→ **Problem details**
Nothing but text lines should be duplicated: start with the first line of the listing below and stop after the line holding "--charcoal: #2c2f31;", omitting pictures.

(Record set)

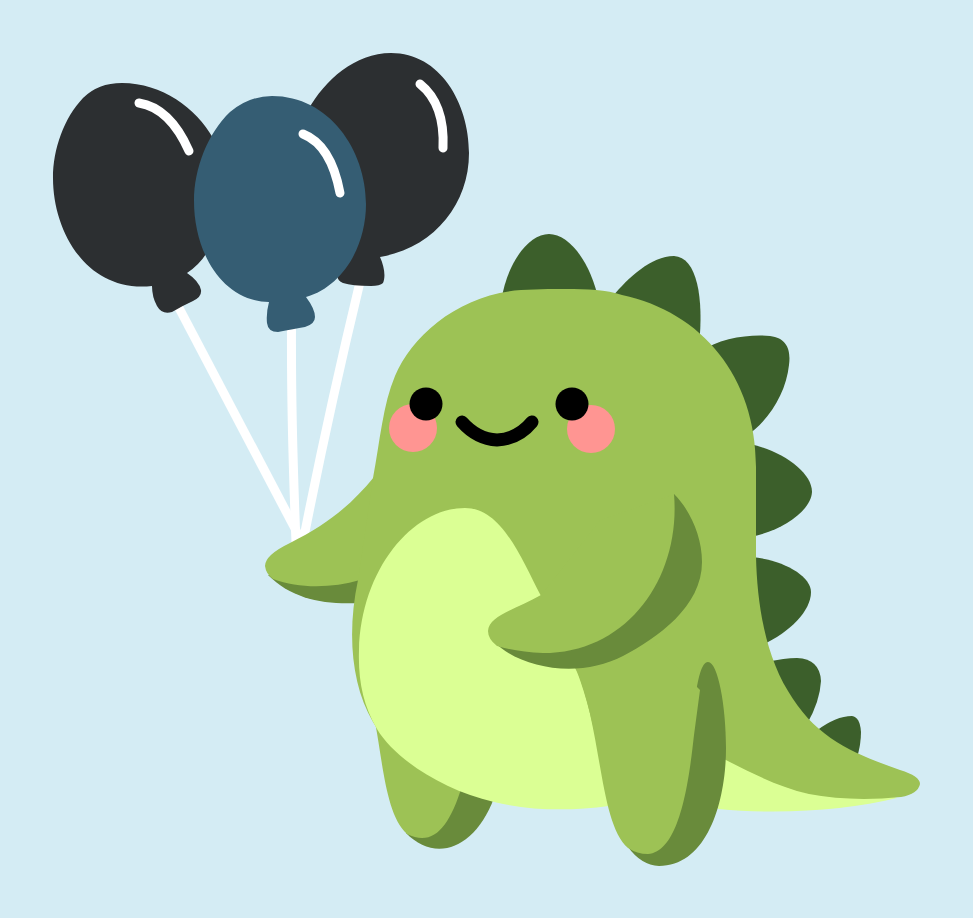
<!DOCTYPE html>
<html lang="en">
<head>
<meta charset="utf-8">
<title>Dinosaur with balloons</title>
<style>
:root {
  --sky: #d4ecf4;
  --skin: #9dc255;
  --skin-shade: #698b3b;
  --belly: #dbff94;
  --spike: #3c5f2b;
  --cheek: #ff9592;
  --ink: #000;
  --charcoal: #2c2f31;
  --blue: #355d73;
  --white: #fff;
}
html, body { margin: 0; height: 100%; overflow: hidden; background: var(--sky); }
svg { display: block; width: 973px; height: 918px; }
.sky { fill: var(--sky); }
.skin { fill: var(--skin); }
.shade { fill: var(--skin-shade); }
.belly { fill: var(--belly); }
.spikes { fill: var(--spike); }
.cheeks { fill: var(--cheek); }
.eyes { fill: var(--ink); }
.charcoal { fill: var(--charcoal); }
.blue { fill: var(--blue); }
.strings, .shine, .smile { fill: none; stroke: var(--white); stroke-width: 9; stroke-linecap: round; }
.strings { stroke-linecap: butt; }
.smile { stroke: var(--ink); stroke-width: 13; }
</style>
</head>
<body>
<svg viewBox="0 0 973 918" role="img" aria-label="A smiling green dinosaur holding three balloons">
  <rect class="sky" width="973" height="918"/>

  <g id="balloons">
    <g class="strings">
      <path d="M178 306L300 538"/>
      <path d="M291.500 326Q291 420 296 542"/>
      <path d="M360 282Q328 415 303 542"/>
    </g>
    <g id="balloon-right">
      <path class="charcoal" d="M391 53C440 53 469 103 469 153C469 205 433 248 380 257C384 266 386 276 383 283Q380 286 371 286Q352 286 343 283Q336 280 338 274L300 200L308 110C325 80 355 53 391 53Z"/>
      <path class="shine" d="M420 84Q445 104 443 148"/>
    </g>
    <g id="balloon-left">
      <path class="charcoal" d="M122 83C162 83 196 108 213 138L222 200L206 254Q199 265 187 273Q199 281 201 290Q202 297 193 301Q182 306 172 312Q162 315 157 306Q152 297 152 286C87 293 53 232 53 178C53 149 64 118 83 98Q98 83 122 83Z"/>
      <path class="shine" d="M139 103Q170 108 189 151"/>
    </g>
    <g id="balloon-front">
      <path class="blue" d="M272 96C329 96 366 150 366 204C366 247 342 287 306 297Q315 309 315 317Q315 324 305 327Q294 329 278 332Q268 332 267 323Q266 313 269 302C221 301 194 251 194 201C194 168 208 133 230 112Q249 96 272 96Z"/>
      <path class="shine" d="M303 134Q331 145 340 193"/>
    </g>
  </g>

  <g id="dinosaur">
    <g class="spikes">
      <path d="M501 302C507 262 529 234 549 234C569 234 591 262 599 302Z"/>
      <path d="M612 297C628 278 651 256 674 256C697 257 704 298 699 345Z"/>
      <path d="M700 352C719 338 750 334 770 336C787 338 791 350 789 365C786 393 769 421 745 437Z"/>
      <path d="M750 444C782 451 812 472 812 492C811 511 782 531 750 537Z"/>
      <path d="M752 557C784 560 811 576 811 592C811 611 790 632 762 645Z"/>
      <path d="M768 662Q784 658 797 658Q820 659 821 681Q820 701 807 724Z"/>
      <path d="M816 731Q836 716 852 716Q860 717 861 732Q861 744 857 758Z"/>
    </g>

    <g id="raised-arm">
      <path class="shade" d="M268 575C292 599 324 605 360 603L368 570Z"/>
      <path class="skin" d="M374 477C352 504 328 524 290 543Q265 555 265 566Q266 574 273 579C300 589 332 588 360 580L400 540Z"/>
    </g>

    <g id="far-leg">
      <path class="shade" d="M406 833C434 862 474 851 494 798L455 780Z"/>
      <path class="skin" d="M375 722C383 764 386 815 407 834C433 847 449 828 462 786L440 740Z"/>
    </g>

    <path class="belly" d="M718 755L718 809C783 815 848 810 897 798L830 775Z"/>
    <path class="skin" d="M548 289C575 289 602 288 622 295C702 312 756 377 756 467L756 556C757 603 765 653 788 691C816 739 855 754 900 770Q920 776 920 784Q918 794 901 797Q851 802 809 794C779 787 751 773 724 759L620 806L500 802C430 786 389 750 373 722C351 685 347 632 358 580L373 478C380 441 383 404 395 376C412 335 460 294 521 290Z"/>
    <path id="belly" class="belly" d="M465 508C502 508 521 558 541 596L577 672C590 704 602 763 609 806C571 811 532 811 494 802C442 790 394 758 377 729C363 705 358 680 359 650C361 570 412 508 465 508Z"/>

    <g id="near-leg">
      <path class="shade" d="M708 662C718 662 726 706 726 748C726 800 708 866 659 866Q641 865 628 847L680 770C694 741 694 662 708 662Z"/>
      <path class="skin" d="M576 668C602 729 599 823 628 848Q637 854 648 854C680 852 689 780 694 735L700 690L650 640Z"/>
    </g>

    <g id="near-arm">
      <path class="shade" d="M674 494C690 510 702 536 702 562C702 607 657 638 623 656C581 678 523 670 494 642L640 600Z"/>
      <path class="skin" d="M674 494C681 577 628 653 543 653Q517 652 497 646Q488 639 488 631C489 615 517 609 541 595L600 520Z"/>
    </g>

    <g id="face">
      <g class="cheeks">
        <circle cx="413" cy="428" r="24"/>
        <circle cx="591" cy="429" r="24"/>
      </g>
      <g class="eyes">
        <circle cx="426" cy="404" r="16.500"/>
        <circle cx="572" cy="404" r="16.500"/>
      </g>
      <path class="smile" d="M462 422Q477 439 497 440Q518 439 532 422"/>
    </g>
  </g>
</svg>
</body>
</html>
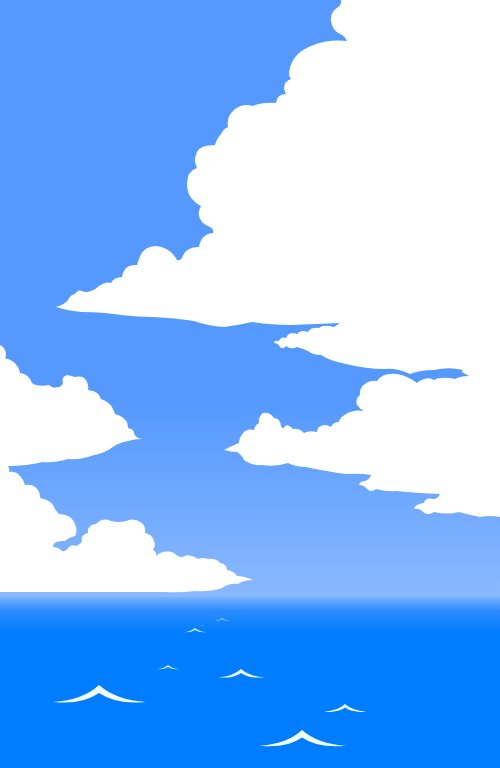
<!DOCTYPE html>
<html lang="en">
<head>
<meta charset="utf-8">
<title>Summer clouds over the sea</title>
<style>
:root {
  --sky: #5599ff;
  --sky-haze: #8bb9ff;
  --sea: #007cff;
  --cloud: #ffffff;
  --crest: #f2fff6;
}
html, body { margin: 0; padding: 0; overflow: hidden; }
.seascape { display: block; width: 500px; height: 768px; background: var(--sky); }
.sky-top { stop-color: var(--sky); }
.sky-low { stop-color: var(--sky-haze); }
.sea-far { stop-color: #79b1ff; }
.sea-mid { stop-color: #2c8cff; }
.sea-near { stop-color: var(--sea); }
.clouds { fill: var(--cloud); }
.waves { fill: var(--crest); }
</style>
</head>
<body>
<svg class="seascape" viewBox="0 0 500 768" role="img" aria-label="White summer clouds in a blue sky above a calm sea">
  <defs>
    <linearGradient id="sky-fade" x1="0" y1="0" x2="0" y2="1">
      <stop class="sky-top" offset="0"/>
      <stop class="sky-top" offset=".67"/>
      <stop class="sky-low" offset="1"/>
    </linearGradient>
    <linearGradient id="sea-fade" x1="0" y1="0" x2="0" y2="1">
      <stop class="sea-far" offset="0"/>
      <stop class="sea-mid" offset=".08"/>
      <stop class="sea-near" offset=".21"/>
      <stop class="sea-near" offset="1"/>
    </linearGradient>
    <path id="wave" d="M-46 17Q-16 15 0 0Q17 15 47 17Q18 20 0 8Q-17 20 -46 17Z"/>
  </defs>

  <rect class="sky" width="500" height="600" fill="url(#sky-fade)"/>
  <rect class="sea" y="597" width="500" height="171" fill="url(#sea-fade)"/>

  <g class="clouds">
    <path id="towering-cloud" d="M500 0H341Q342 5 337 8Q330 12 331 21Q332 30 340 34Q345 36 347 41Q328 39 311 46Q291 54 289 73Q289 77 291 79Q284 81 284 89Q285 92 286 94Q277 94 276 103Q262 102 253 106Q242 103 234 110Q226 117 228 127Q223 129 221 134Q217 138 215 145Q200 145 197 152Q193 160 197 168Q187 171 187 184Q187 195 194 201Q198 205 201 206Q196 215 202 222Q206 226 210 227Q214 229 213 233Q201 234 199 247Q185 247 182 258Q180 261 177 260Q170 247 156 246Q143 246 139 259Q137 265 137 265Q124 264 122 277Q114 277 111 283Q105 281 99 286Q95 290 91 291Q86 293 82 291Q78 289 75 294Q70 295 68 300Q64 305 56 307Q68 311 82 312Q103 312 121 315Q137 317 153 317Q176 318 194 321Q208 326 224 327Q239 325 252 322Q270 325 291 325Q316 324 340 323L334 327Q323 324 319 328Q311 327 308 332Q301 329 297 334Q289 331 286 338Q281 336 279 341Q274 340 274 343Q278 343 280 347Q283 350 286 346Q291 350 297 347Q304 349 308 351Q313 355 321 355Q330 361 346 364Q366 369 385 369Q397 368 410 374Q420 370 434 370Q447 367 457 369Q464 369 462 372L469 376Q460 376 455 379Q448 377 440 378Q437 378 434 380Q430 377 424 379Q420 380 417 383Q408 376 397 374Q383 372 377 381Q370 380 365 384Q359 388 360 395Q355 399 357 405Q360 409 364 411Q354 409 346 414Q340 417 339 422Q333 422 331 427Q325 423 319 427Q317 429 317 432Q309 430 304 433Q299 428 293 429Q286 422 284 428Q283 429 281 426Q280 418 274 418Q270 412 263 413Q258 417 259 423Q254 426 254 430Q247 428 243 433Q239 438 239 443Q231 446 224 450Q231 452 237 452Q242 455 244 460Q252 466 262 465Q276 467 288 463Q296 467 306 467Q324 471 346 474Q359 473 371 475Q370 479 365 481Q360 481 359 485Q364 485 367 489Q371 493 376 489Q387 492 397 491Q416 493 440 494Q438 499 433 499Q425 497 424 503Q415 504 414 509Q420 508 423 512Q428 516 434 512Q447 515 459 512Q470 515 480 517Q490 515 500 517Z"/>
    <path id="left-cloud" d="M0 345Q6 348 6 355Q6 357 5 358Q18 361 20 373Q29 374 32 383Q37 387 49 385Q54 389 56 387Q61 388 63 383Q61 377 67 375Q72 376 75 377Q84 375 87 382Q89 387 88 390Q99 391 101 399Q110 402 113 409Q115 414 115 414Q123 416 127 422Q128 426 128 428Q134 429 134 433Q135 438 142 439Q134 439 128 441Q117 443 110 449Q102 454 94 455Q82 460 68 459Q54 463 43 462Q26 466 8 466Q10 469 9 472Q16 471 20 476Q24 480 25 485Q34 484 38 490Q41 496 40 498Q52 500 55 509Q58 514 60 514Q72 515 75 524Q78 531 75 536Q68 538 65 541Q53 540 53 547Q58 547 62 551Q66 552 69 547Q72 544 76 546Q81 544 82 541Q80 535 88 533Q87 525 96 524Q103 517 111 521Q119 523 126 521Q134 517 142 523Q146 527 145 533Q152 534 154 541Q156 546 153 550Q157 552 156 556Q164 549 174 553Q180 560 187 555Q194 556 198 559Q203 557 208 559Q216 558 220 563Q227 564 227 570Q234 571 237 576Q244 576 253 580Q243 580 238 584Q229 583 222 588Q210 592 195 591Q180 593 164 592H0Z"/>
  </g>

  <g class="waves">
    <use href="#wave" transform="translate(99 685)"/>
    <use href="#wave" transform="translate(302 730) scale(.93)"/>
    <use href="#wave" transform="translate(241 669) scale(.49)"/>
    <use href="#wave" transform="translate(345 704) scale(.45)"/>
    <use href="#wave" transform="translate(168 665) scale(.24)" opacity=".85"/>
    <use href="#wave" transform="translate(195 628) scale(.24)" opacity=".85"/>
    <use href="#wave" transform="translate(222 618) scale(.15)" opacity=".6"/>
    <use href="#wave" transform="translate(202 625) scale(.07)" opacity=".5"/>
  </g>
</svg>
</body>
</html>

(End Record set)

→ **Output for this exercise**
<!DOCTYPE html>
<html lang="en">
<head>
<meta charset="utf-8">
<title>Dinosaur with balloons</title>
<style>
:root {
  --sky: #d4ecf4;
  --skin: #9dc255;
  --skin-shade: #698b3b;
  --belly: #dbff94;
  --spike: #3c5f2b;
  --cheek: #ff9592;
  --ink: #000;
  --charcoal: #2c2f31;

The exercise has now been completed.